Data records:
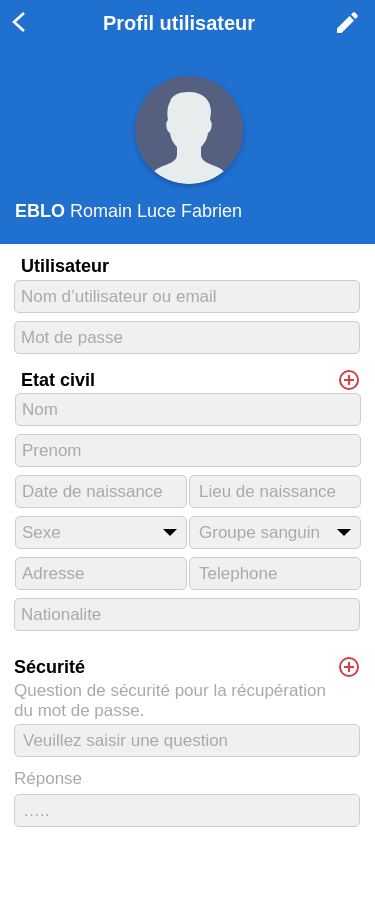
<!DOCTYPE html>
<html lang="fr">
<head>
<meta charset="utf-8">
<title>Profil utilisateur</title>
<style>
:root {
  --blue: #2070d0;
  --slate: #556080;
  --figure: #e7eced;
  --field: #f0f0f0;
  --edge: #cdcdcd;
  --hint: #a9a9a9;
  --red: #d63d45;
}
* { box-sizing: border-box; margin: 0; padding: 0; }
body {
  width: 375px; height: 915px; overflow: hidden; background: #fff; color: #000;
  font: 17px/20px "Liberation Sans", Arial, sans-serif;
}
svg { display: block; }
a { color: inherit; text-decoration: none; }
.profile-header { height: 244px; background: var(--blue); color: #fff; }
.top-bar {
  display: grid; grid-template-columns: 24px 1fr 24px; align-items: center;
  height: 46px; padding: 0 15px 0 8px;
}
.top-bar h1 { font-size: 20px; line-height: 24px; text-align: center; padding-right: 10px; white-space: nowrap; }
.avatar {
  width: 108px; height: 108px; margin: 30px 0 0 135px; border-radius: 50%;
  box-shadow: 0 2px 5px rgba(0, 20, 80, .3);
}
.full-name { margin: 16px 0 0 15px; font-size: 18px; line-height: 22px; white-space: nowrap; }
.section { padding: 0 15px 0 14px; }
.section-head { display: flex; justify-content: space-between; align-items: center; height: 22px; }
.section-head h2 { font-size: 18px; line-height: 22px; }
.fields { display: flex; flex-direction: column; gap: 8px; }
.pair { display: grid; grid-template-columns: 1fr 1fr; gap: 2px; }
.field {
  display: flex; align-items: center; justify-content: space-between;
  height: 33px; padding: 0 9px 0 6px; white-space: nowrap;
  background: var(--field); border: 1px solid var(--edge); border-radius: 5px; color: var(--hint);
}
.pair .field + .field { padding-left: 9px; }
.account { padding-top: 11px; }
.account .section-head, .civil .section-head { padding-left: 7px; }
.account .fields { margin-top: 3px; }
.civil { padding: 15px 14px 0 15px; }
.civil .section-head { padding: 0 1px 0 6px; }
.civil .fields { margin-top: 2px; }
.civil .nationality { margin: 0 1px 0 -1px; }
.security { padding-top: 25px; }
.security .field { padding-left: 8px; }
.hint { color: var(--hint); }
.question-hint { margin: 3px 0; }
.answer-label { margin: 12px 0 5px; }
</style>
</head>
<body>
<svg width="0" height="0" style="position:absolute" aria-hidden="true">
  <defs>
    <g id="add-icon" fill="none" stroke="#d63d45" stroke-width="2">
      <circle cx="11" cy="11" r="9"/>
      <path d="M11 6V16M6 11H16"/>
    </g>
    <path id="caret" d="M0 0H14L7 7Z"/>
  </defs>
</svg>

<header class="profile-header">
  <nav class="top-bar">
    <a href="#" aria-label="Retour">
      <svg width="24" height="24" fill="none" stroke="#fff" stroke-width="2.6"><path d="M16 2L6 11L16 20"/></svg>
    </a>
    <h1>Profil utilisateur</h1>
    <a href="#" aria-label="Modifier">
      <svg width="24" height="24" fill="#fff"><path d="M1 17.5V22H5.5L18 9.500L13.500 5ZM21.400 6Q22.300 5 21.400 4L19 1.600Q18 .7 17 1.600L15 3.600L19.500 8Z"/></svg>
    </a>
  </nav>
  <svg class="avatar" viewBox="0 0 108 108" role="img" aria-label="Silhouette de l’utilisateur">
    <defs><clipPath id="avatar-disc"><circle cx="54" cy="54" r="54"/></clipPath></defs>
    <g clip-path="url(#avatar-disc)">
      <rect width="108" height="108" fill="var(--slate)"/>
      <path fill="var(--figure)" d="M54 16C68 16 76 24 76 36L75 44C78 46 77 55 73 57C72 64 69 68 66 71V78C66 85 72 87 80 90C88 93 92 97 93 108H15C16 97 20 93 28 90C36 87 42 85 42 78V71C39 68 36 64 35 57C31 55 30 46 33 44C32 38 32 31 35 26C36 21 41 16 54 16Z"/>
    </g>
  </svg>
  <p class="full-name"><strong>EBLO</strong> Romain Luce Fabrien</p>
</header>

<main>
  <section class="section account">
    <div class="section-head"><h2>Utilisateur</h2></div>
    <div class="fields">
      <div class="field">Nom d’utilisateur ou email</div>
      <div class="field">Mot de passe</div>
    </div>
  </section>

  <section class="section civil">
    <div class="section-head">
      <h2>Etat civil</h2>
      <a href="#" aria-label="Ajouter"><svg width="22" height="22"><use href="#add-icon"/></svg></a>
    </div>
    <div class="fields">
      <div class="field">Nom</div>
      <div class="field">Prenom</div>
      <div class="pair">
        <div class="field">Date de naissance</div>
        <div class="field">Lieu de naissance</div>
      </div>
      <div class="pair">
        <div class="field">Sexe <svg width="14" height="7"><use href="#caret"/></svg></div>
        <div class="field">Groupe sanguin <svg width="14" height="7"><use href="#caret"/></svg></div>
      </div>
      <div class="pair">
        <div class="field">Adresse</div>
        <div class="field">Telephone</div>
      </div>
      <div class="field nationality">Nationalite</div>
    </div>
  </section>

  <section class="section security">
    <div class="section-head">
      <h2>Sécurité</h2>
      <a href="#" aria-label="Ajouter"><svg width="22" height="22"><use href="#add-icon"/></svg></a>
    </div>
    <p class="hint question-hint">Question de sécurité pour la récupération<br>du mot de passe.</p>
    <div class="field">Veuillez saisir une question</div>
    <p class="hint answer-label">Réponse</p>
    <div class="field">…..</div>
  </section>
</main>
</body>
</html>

Your task:
Each line in which the string "nationality" is found must be copied from the data.

Output below:
.civil .nationality { margin: 0 1px 0 -1px; }
      <div class="field nationality">Nationalite</div>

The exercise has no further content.